The latest edition of Lloyd’s City Risk Index (CRI) has found out that Delhi (5th), Mumbai (6th) and Bangalore (7th) rank among the top 10 cities globally for GDP@Risk for terrorism threats.


Delhi (5th) and Mumbai (7th) are also in the global top 10 for GDP@Risk attributed to civil conflict.Delhi has the largest GDP@Risk of all Indian cities at US$3.5bn and is also the highest-ranked city in South Asia. It is closely followed by Mumbai at US$3.1bn.


Civil conflict and interstate conflict are the top two threats for each city, except Kolkata which has tropical windstorm as its largest threat.


Threats from conflict and terrorism account for more than half (58 pc ) of the risk to India’s economic output annually (GDP@Risk), at US$9bn, according to Lloyd’s, the world’s insurance and reinsurance market.


The latest edition of Lloyd’s City Risk Index (CRI), reflecting the geopolitical tension in the region,developed in collaboration with the Cambridge Centre for Risk Studies, was released on Wednesday and measures impacts from 22 separate threats in 279 cities across the world.


These cities were chosen as they are the key engines of global economic growth,with an estimated combined economic output of US$35.4 trillion (equivalent to 41% of global GDP).
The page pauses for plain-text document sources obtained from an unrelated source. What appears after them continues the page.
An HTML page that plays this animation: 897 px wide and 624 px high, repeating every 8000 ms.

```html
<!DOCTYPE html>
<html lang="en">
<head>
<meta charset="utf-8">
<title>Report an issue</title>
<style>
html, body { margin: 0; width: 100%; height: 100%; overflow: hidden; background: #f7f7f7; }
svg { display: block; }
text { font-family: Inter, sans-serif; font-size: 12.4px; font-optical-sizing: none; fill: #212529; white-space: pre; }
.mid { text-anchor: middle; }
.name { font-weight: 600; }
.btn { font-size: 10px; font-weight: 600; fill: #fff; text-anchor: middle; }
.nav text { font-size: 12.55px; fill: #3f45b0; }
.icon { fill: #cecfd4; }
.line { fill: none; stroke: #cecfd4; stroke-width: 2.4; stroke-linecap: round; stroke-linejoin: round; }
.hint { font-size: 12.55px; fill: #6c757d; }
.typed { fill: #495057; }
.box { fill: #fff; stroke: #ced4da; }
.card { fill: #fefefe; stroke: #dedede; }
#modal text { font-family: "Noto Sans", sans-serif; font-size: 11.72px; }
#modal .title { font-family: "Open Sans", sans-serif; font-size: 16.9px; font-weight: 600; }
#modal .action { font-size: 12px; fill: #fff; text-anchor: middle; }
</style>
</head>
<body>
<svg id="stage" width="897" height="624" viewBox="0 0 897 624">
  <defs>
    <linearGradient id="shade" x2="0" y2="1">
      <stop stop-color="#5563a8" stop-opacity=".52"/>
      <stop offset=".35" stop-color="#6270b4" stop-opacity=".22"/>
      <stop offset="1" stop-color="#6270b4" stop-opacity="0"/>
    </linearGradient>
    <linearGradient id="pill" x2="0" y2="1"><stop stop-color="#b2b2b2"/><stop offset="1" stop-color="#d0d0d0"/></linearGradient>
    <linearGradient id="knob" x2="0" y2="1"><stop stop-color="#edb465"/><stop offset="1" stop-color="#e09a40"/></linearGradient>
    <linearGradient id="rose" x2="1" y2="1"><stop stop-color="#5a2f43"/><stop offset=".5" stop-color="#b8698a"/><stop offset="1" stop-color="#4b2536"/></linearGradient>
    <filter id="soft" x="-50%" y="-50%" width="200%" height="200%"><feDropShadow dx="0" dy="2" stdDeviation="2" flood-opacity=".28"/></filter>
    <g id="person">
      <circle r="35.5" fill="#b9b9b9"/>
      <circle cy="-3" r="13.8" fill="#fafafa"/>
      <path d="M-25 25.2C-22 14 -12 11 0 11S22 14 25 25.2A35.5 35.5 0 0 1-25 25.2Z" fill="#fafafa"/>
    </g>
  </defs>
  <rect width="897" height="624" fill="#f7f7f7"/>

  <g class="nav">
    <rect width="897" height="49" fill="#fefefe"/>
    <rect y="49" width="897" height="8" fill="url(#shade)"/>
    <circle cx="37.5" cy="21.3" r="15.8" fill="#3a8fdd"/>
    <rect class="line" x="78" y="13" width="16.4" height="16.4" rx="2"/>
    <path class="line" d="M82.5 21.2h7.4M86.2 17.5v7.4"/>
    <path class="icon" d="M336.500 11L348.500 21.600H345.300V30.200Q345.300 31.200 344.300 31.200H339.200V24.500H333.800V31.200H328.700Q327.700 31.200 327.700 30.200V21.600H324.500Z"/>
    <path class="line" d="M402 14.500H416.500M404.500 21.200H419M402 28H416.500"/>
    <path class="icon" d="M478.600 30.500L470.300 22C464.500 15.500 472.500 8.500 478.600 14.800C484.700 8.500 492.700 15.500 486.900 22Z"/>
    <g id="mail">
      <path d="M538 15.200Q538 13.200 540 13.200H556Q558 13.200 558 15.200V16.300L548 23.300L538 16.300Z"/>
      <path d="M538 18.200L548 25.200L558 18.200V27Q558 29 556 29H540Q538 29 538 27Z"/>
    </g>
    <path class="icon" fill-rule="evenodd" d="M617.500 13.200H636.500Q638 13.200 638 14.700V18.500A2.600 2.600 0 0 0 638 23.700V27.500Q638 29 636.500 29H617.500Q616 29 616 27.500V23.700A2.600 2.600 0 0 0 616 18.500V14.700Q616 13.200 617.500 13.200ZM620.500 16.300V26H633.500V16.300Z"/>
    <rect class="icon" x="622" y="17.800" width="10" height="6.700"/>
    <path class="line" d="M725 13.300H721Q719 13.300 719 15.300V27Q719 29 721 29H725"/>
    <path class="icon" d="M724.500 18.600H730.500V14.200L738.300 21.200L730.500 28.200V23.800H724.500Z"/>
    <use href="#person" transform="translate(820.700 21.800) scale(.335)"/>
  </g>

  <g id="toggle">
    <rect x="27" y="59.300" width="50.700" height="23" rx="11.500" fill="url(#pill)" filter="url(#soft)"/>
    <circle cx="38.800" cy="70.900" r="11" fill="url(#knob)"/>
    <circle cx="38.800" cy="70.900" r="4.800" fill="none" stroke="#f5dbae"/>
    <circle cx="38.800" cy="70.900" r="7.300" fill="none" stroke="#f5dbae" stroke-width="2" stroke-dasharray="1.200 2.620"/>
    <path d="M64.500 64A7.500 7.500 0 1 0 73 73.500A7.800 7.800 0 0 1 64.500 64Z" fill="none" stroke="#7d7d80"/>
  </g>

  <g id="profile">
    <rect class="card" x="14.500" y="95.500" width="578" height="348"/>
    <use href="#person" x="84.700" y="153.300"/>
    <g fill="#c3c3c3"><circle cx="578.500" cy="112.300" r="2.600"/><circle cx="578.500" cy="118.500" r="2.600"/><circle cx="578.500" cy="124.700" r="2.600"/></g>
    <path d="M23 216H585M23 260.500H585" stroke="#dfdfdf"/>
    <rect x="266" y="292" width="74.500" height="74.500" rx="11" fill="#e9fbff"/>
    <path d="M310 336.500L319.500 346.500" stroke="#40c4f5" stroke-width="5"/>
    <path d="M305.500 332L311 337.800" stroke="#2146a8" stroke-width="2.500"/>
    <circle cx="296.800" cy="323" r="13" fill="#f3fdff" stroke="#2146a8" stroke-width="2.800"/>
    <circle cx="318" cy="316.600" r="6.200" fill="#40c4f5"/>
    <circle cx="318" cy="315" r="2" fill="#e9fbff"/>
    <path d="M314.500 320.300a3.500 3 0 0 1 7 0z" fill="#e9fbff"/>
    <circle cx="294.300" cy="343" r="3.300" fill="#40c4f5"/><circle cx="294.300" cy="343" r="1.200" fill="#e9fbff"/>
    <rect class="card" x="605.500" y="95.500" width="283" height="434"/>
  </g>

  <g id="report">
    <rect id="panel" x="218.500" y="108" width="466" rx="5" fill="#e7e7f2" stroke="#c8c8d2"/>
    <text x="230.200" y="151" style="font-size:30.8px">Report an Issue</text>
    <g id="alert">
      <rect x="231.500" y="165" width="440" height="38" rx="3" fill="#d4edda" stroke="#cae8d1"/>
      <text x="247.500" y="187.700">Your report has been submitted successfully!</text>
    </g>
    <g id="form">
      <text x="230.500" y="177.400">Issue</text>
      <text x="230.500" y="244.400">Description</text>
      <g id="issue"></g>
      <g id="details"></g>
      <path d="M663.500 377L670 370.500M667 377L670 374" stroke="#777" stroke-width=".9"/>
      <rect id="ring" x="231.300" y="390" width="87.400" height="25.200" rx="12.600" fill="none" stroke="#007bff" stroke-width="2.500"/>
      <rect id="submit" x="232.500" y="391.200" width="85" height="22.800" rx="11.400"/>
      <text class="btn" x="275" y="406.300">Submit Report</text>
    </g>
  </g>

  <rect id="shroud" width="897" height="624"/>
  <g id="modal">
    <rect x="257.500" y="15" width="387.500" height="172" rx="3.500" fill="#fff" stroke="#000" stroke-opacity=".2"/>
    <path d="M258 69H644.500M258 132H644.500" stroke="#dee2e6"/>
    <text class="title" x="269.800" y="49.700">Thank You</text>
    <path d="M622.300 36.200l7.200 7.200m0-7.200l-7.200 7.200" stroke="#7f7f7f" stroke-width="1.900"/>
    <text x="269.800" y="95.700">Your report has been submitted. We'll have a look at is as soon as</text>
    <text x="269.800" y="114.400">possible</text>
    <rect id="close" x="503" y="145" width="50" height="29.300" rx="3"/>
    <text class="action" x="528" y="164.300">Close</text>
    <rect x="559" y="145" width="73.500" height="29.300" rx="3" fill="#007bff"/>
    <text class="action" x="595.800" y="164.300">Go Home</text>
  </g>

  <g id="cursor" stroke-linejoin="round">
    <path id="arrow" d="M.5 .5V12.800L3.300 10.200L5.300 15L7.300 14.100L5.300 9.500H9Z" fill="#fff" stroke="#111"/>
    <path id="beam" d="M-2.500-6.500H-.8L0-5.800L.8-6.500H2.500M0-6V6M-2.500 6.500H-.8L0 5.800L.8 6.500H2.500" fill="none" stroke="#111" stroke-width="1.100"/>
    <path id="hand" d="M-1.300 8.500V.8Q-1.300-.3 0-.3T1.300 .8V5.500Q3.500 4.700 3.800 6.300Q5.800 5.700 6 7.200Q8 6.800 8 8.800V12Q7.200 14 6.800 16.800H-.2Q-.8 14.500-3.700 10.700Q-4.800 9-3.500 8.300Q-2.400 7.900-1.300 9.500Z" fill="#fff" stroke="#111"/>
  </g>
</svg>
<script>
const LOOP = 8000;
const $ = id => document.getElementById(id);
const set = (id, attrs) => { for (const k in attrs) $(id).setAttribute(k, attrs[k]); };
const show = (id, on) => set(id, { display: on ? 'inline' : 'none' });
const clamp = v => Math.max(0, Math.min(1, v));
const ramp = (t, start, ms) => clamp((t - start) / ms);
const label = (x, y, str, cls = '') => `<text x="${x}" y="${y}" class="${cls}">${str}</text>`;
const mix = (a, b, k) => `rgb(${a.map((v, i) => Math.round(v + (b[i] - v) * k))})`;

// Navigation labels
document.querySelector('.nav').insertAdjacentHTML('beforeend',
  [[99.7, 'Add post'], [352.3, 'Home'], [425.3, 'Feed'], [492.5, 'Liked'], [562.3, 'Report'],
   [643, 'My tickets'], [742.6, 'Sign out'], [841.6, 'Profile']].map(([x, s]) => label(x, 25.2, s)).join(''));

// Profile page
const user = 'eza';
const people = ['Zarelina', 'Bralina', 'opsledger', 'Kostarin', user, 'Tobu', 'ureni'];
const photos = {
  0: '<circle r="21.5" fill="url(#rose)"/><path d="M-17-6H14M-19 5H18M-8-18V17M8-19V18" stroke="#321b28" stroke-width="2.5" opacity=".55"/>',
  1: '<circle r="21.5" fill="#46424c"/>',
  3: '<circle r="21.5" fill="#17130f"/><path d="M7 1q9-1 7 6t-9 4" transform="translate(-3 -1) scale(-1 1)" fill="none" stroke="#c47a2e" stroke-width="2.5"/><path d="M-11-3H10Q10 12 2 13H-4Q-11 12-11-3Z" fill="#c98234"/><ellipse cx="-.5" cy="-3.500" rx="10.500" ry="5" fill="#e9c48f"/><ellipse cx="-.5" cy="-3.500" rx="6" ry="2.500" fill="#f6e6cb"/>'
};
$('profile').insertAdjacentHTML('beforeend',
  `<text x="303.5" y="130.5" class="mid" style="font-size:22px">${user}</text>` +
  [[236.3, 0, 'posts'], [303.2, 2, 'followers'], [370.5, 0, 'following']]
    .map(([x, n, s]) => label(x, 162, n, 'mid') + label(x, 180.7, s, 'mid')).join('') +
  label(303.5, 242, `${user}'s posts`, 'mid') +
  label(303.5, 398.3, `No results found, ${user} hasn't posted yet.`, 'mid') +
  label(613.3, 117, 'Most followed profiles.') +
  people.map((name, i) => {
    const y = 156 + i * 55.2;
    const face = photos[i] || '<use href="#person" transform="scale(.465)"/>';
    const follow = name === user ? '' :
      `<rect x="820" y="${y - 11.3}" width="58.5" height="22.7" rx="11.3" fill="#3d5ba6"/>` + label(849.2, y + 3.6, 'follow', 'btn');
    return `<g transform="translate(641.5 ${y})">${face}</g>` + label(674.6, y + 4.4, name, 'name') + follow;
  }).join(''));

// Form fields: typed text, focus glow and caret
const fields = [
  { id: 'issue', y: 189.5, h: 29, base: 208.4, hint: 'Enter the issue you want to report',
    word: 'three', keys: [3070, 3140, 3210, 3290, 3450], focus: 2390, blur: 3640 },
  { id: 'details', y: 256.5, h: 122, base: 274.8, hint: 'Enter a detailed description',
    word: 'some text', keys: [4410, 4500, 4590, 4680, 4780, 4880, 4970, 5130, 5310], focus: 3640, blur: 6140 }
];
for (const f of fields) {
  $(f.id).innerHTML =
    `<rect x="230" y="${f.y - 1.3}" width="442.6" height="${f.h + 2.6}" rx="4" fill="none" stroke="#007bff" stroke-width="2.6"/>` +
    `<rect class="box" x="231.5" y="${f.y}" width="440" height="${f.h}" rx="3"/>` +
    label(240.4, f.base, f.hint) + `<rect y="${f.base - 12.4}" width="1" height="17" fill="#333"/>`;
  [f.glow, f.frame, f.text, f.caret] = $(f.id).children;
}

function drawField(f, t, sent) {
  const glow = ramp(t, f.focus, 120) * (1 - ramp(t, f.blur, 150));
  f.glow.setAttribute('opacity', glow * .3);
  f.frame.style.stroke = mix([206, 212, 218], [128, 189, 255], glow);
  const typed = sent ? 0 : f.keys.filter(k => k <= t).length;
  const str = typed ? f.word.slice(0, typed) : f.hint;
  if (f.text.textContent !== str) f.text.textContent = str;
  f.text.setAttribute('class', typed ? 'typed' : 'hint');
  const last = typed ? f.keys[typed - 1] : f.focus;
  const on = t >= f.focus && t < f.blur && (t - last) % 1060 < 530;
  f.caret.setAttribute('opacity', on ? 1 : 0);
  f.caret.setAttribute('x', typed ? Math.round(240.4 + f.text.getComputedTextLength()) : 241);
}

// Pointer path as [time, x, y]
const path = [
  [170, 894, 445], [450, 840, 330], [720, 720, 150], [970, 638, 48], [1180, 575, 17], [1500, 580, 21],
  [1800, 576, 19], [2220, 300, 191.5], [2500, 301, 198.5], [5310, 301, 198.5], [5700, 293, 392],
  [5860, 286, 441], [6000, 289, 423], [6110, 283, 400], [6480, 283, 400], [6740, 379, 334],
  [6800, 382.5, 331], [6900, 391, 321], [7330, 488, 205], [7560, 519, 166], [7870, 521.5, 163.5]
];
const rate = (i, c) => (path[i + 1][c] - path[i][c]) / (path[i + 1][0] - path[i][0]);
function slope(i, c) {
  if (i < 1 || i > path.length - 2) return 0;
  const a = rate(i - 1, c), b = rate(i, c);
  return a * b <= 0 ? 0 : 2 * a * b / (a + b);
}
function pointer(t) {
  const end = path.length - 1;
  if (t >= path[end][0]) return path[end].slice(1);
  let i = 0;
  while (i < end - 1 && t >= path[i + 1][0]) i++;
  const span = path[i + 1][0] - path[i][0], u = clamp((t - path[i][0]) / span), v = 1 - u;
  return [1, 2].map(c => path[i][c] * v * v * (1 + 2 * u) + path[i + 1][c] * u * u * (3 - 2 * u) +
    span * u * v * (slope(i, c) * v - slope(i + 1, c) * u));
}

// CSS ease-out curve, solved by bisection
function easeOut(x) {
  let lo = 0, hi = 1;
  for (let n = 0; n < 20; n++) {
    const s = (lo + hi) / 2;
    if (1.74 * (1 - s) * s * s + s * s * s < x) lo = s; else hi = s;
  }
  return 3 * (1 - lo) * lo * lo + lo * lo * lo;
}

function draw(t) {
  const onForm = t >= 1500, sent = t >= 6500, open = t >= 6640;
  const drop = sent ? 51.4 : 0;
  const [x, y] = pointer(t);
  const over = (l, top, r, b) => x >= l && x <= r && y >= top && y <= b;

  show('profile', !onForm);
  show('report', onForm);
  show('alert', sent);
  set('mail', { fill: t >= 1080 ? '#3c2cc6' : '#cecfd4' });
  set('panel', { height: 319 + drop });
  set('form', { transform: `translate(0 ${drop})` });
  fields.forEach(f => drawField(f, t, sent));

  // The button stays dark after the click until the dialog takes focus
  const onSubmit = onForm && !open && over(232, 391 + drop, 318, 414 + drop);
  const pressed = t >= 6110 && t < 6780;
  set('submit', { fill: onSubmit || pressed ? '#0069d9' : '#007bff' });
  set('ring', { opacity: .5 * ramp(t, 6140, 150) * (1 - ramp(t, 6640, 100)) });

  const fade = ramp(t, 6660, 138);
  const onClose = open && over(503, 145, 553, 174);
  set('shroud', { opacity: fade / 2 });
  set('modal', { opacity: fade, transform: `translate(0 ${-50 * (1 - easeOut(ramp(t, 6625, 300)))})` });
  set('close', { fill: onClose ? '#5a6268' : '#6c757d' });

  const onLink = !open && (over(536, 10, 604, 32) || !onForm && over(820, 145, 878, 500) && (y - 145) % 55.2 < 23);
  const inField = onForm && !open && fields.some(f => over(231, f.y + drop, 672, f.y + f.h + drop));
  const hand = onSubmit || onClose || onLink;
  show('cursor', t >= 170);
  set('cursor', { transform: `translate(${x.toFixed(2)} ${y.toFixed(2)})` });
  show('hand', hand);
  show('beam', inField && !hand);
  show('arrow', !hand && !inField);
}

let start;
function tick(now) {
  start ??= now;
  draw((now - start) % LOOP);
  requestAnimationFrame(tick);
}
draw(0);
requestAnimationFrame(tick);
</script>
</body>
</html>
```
The report has analysed the impacts of various prominent risks like terrorism, civil conflict, human pandemics floods and climate change, on gross domestic product(GDP@Risk) of 10 major cities in India: Ahmedabad, Bangalore,Chennai, Delhi, Hyderabad,Kanpur, Kolkata,Mumbai,Pune,and Surat.

Other threats which feature prominently for India’s cities include human pandemics and floods,posting an estimated US$1.7bn and US$1.3bn GDP@Risk for the country respectively.


Lloyd’s India Country Manager, Shankar Garigiparthy, said:“While India is fast becoming one of the most diverse and largest growth economies in the world,there is some concern that this may be undermined somewhat by a rising spate of conflict in the region.India faces complicated and costly threats from subversive groups as well as from the complex relationship with its neighbours. We hope that our research helps Indian cities on their first step to building resilience and managing these risks.”


Worst-case scenarios:

While the CRI calculates GDP@Risk on an average annual basis, it also assesses the estimated cost to each city’s GDP if a particular threat scenario occurred. For Delhi, this reveals that an extreme interstate conflict scenario could cost the city US$225.2bn and that an extreme flood or civil conflict could cost US$122bn or US$72.3bn respectively.


With Delhi’s overall GDP at US$108.5bn, an extreme interstate conflict or flood could cost more than the city’s overall annual economic output.


Extreme interstate conflict is also the costliest threat scenario for Ahmedabad and Mumbai, while an extreme civil conflict scenario would be costlier for Bangalore, Chennai, Hyderabad and Kanpur. For Kolkata, the costliest extreme scenario is a severe earthquake, which could cost US$74.4bn – more than double the city’s annual GDP of US$32.6bn.


Key global and APAC regional findings from the report are:

• Exposures are highest in a small number of cities: The 10 cities with the highest exposure to risk globally could together lose US$126.8bn each year, almost a quarter of all GDP@Risk,a finding that reflects the increasing concentration of wealth in certain geographic regions.

APAC accounts for half of the cities in the top 10 cities at risk, and three of the top five (#1 Tokyo, #3 Manila and #4 Taipei).

• Climate change is a major risk driver: Climate-related risks together account for US$123bn GDP@Risk globally, and this sum is expected to grow as extreme weather events become increasingly frequent and severe. Tropical windstorms, with a total estimated loss of US$59.1bn each year, are the largest threat to the GDP of APAC’s cities. Over half (54%) of APAC’s exposure comes from natural catastrophes.

• Building resilience is an urgent priority: The index also scores each city’s resilience based on criteria such as funding for emergency services and insurance levels. Of the 92 cities the index analyses in APAC, 16 are categorised as having very strong levels of resilience. This includes all Japanese, South Korean and New Zealand cities. However, 19 cities receive the lowest level of very weak. This includes all Indian and Pakistani cities. If all APAC cities included in the index were to achieve the highest resilience rating of very strong, then the GDP@Risk in the APAC region would decrease by US$34bn.